→ **WORK REQUIRED**
Only the lines from the beginning of the data through the line holding "15V495M251.5 15V495M444.5 15V495M637.5" belong in the answer, printed exactly and without pictures.

→ **RECORDS PROVIDED**
=====

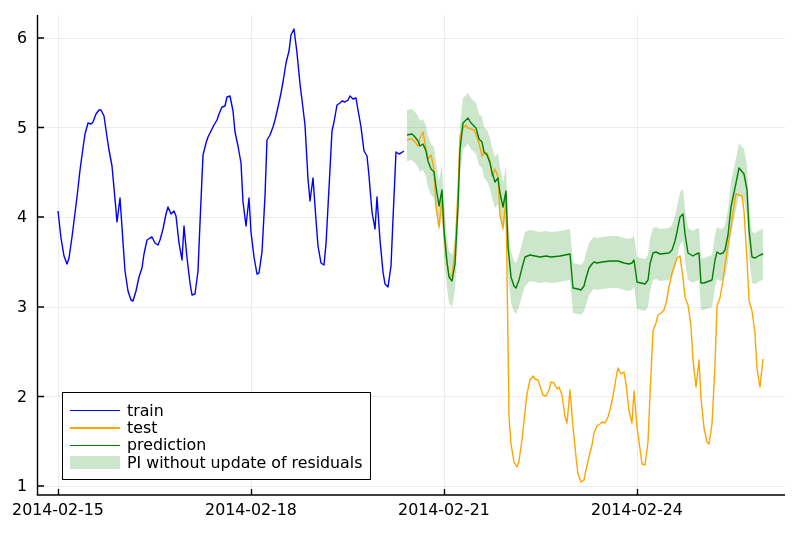
<!DOCTYPE html>
<html lang="en">
<head>
<meta charset="utf-8">
<title>Forecast with prediction interval</title>
<style>
:root {
  --paper: #ffffff;
  --ink: #000000;
  --grid: #ececec;
  --train: #0000ff;
  --test: #ffa500;
  --prediction: #008000;
  --interval: rgba(0, 128, 0, 0.2);
}
* { box-sizing: border-box; margin: 0; padding: 0; }
html, body { width: 800px; height: 533px; overflow: hidden; background: var(--paper); }
.chart {
  position: relative;
  width: 800px;
  height: 533px;
  color: var(--ink);
  font: 15.8px/18px "DejaVu Sans", Verdana, sans-serif;
}
.plot { position: absolute; inset: 0; display: block; }
.grid { stroke: var(--grid); stroke-width: 1; }
.axes { stroke: var(--ink); stroke-width: 1.4; fill: none; }
.series { fill: none; stroke-width: 1.4; stroke-linejoin: round; }
.train { stroke: var(--train); }
.test { stroke: var(--test); }
.prediction { stroke: var(--prediction); }
.interval { fill: var(--interval); }

.axis-labels { list-style: none; position: absolute; }
.axis-labels li { position: absolute; white-space: nowrap; }
.y-labels { left: 0; top: 0; width: 27px; }
.y-labels li { right: 0; top: var(--at); transform: translateY(-50%); }
.x-labels { left: 0; top: 501px; }
.x-labels li { left: var(--at); transform: translateX(-50%); }

.legend {
  position: absolute;
  left: 62px;
  top: 392px;
  width: 309px;
  height: 88px;
  padding: 9px 7px;
  border: 1.5px solid var(--ink);
  background: var(--paper);
  list-style: none;
  display: grid;
  grid-template-rows: repeat(4, 17.3px);
}
.legend li { display: flex; align-items: center; gap: 7px; white-space: nowrap; }
.key { flex: none; width: 50px; height: 1.4px; background: var(--key); }
.key.area { height: 13px; }
</style>
</head>
<body>
<main class="chart">
  <svg class="plot" width="800" height="533" viewBox="0 0 800 533" role="img" aria-label="Line chart of train, test and predicted values with a prediction interval">
    <path class="grid" d="M58.5 15V495M251.5 15V495M444.5 15V495M637.5 15V495M38 38.5H785M38 127.5H785M38 217.5H785M38 307.5H785M38 396.5H785M38 486.5H785"/>

    <path class="interval" d="M407 110L412 109 415 112 418 116 420 121 423 119 426 126 428 136 431 144 434 147 436 162 439 181 442 165 444 205 447 237 449 251 452 255 455 238 458 180 460 125 463 98 468 93 471 98 474 101 476 103 479 114 482 117 484 127 487 130 490 138 492 147 495 157 498 153 500 168 503 182 506 166 508 221 511 252 514 261 516 263 519 255 522 243 525 232 530 230 535 231 540 232 546 231 551 232 560 231 565 230 570 229 573 263 578 264 581 265 584 261 586 253 589 243 592 239 594 237 597 238 602 237 610 236 618 236 624 238 629 239 632 238 634 235 637 257 645 259 648 255 650 239 653 228 656 227 660 229 669 228 672 225 675 216 677 207 680 192 683 189 685 209 688 228 693 231 696 229 699 228 701 258 704 258 712 255 715 235 717 227 720 229 723 228 725 225 728 210 731 182 736 158 739 143 744 149 747 165 749 205 752 232 755 233 760 230 763 229V280L760 281 755 284 752 283 749 257 747 217 744 201 739 195 736 210 731 234 728 262 725 277 723 280 720 281 717 279 715 287 712 307 704 310 701 310 699 280 696 281 693 283 688 280 685 261 683 241 680 244 677 259 675 268 672 277 669 280 660 281 656 279 653 280 650 291 648 307 645 311 637 309 634 287 632 290 629 291 624 290 618 288 610 288 602 289 597 290 594 289 592 291 589 295 586 305 584 311 581 315 578 314 573 313 570 280 565 281 560 282 551 283 546 282 540 283 535 282 530 281 525 286 522 296 519 307 516 314 514 312 511 303 508 272 506 217 503 233 500 219 498 204 495 208 492 198 490 189 487 181 484 178 482 168 479 165 476 154 474 152 471 149 468 144 463 149 460 176 458 232 455 290 452 307 449 303 447 288 444 256 442 216 439 232 436 213 434 198 431 195 428 187 426 177 423 170 420 172 418 167 415 163 412 160 407 161Z"/>

    <polyline class="series train" points="58,211 61,238 64,256 67,264 69,258 72,237 75,213 77,197 80,170 83,148 85,134 88,123 91,124 93,122 96,114 99,110 101,110 104,116 107,137 109,150 112,166 115,199 117,222 120,198 123,242 125,271 128,291 131,300 133,301 136,291 139,277 142,268 144,254 147,240 150,238 152,237 155,243 158,245 160,240 163,229 166,214 168,207 171,214 174,211 176,216 179,243 182,260 184,226 187,258 190,283 192,295 195,294 198,271 200,223 203,155 206,143 208,137 211,131 214,125 217,120 219,114 222,107 225,106 227,97 230,96 233,111 235,132 238,146 241,163 243,202 246,226 249,198 251,232 254,257 257,274 259,273 262,252 265,196 267,140 270,135 273,127 275,120 278,107 281,93 283,82 286,63 289,51 291,35 294,29 297,53 300,84 302,100 305,125 308,179 310,201 313,178 316,220 318,246 321,263 324,265 326,244 329,188 332,131 334,122 337,105 340,103 342,101 345,102 348,100 350,96 353,99 356,98 358,110 361,127 364,151 367,156 369,176 372,212 375,229 377,197 380,240 383,272 385,284 388,287 391,266 393,219 396,152 399,154 401,153 404,151"/>
    <polyline class="series test" points="407,140 410,139 412,139 415,142 418,146 420,138 423,132 426,149 428,159 431,155 434,169 436,206 439,227 442,198 444,237 447,263 449,276 452,276 455,252 458,190 460,136 463,128 466,125 468,128 474,130 476,134 479,143 482,156 484,153 487,153 490,161 492,176 495,169 498,177 500,215 503,228 506,199 509,416 511,444 514,462 517,467 519,461 522,440 525,412 527,394 530,380 533,376 535,379 538,380 541,389 543,395 546,396 549,390 551,382 554,383 557,389 559,387 562,395 565,417 567,423 570,390 573,427 576,457 578,474 581,482 584,480 586,470 589,457 592,445 594,433 597,426 600,424 602,422 605,423 608,417 610,410 613,396 616,378 618,368 621,374 624,372 626,384 629,411 632,423 634,391 637,427 640,449 642,464 645,465 648,442 650,395 653,331 656,323 658,315 661,313 664,310 666,303 669,287 672,273 675,264 677,258 680,256 683,278 685,297 688,305 691,326 693,360 696,387 699,360 701,398 704,428 707,442 709,444 712,424 715,365 717,306 720,298 723,280 725,265 728,245 731,228 733,212 736,194 739,195 742,196 744,211 747,260 749,300 752,311 755,333 757,369 760,387 763,359"/>
    <polyline class="series prediction" points="407,135 412,134 415,137 418,141 420,146 423,144 426,151 428,161 431,169 434,172 436,187 439,206 442,190 444,230 447,262 449,277 452,281 455,264 458,206 460,150 463,123 468,118 471,123 474,126 476,128 479,139 482,142 484,152 487,155 490,163 492,172 495,182 498,178 500,193 503,207 506,191 508,246 511,277 514,286 516,288 519,280 522,268 525,257 530,255 535,256 540,257 546,256 551,257 560,256 565,255 570,254 573,288 578,289 581,290 584,286 586,278 589,268 592,264 594,262 597,263 602,262 610,261 618,261 624,263 629,264 632,263 634,260 637,282 645,284 648,280 650,264 653,253 656,252 660,254 669,253 672,250 675,241 677,232 680,217 683,214 685,234 688,253 693,256 696,254 699,253 701,283 704,283 712,280 715,260 717,252 720,254 723,253 725,250 728,235 731,207 736,183 739,168 744,174 747,190 749,230 752,257 755,258 760,255 763,254"/>

    <path class="axes" d="M37.5 15V495H785M58.5 495V489M251.5 495V489M444.5 495V489M637.5 495V489M38 38H44M38 127.5H44M38 217H44M38 307H44M38 396.5H44M38 486H44"/>
  </svg>

  <ul class="axis-labels y-labels">
    <li style="--at:38px">6</li>
    <li style="--at:128px">5</li>
    <li style="--at:217px">4</li>
    <li style="--at:307px">3</li>
    <li style="--at:397px">2</li>
    <li style="--at:486px">1</li>
  </ul>
  <ul class="axis-labels x-labels">
    <li style="--at:58px">2014-02-15</li>
    <li style="--at:251px">2014-02-18</li>
    <li style="--at:444px">2014-02-21</li>
    <li style="--at:637px">2014-02-24</li>
  </ul>

  <ul class="legend">
    <li><span class="key" style="--key:var(--train)"></span>train</li>
    <li><span class="key" style="--key:var(--test)"></span>test</li>
    <li><span class="key" style="--key:var(--prediction)"></span>prediction</li>
    <li><span class="key area" style="--key:var(--interval)"></span>PI without update of residuals</li>
  </ul>
</main>
</body>
</html>
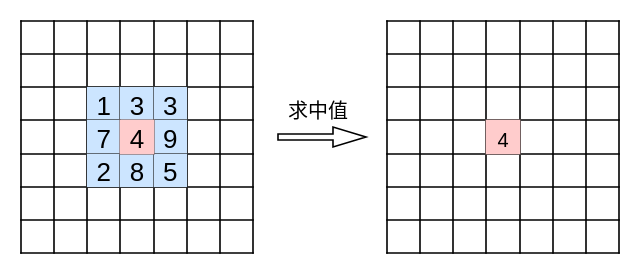
<!DOCTYPE html>
<html lang="zh-CN">
<head>
<meta charset="utf-8">
<title>求中值</title>
<style>
:root {
  --paper: #ffffff;
  --ink: #000000;
  --window: #cce5ff;
  --window-edge: #36393d;
  --center: #ffcccc;
  --center-edge: #8c7474;
}
* { box-sizing: border-box; margin: 0; }
html, body { width: 640px; height: 274px; overflow: hidden; background: var(--paper); }
.diagram {
  width: 640px;
  height: 274px;
  padding: 20px;
  display: flex;
  color: var(--ink);
  font-family: "Liberation Sans", Arial, sans-serif;
}
.board { position: relative; width: 234px; height: 234px; flex: none; }
.board svg { display: block; }
.grid-lines { fill: none; stroke: var(--ink); stroke-width: 1.6; stroke-linecap: square; }
.window {
  position: absolute;
  left: 67px;
  top: 67px;
  width: 100px;
  height: 100px;
  display: grid;
  grid-template: repeat(3, 1fr) / repeat(3, 1fr);
  font-size: 26px;
  line-height: 1;
}
.cell {
  display: flex;
  align-items: center;
  justify-content: center;
  padding-top: 4px;
  background: var(--window);
  box-shadow: 0 0 0 0.7px var(--window-edge);
}
.center {
  position: relative;
  background: var(--center);
  box-shadow: 0 0 0 0.7px var(--center-edge);
}
.result { grid-area: 2 / 2; font-size: 20px; padding-top: 6px; }
.step { width: 132px; flex: none; padding-top: 76px; }
.step-label {
  height: 28px;
  margin-left: 34px;
  font: 20px/28px "Noto Sans CJK SC", sans-serif;
  white-space: nowrap;
}
.arrow { display: block; fill: var(--paper); stroke: var(--ink); stroke-width: 1.6; stroke-linejoin: miter; }
</style>
</head>
<body>
<main class="diagram">
  <section class="board">
    <svg width="234" height="234" viewBox="0 0 234 234" aria-hidden="true">
      <defs>
        <path id="rules" d="M1 1V233M34 1V233M67 1V233M100 1V233M134 1V233M167 1V233M200 1V233M233 1V233"/>
        <g id="lattice">
          <use href="#rules"/>
          <use href="#rules" transform="matrix(0 1 1 0 0 0)"/>
        </g>
      </defs>
      <use class="grid-lines" href="#lattice"/>
    </svg>
    <div class="window">
      <span class="cell">1</span><span class="cell">3</span><span class="cell">3</span>
      <span class="cell">7</span><span class="cell center">4</span><span class="cell">9</span>
      <span class="cell">2</span><span class="cell">8</span><span class="cell">5</span>
    </div>
  </section>

  <section class="step">
    <p class="step-label">求中值</p>
    <svg class="arrow" width="132" height="26" viewBox="0 0 132 26" aria-hidden="true">
      <polygon points="24,10 79,10 79,3 112,13 79,23 79,16 24,16"/>
    </svg>
  </section>

  <section class="board">
    <svg width="234" height="234" viewBox="0 0 234 234" aria-hidden="true">
      <use class="grid-lines" href="#lattice"/>
    </svg>
    <div class="window">
      <span class="cell center result">4</span>
    </div>
  </section>
</main>
</body>
</html>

=====

→ **EXERCISE RESULT**
<!DOCTYPE html>
<html lang="en">
<head>
<meta charset="utf-8">
<title>Forecast with prediction interval</title>
<style>
:root {
  --paper: #ffffff;
  --ink: #000000;
  --grid: #ececec;
  --train: #0000ff;
  --test: #ffa500;
  --prediction: #008000;
  --interval: rgba(0, 128, 0, 0.2);
}
* { box-sizing: border-box; margin: 0; padding: 0; }
html, body { width: 800px; height: 533px; overflow: hidden; background: var(--paper); }
.chart {
  position: relative;
  width: 800px;
  height: 533px;
  color: var(--ink);
  font: 15.8px/18px "DejaVu Sans", Verdana, sans-serif;
}
.plot { position: absolute; inset: 0; display: block; }
.grid { stroke: var(--grid); stroke-width: 1; }
.axes { stroke: var(--ink); stroke-width: 1.4; fill: none; }
.series { fill: none; stroke-width: 1.4; stroke-linejoin: round; }
.train { stroke: var(--train); }
.test { stroke: var(--test); }
.prediction { stroke: var(--prediction); }
.interval { fill: var(--interval); }

.axis-labels { list-style: none; position: absolute; }
.axis-labels li { position: absolute; white-space: nowrap; }
.y-labels { left: 0; top: 0; width: 27px; }
.y-labels li { right: 0; top: var(--at); transform: translateY(-50%); }
.x-labels { left: 0; top: 501px; }
.x-labels li { left: var(--at); transform: translateX(-50%); }

.legend {
  position: absolute;
  left: 62px;
  top: 392px;
  width: 309px;
  height: 88px;
  padding: 9px 7px;
  border: 1.5px solid var(--ink);
  background: var(--paper);
  list-style: none;
  display: grid;
  grid-template-rows: repeat(4, 17.3px);
}
.legend li { display: flex; align-items: center; gap: 7px; white-space: nowrap; }
.key { flex: none; width: 50px; height: 1.4px; background: var(--key); }
.key.area { height: 13px; }
</style>
</head>
<body>
<main class="chart">
  <svg class="plot" width="800" height="533" viewBox="0 0 800 533" role="img" aria-label="Line chart of train, test and predicted values with a prediction interval">
    <path class="grid" d="M58.5 15V495M251.5 15V495M444.5 15V495M637.5 15V495M38 38.5H785M38 127.5H785M38 217.5H785M38 307.5H785M38 396.5H785M38 486.5H785"/>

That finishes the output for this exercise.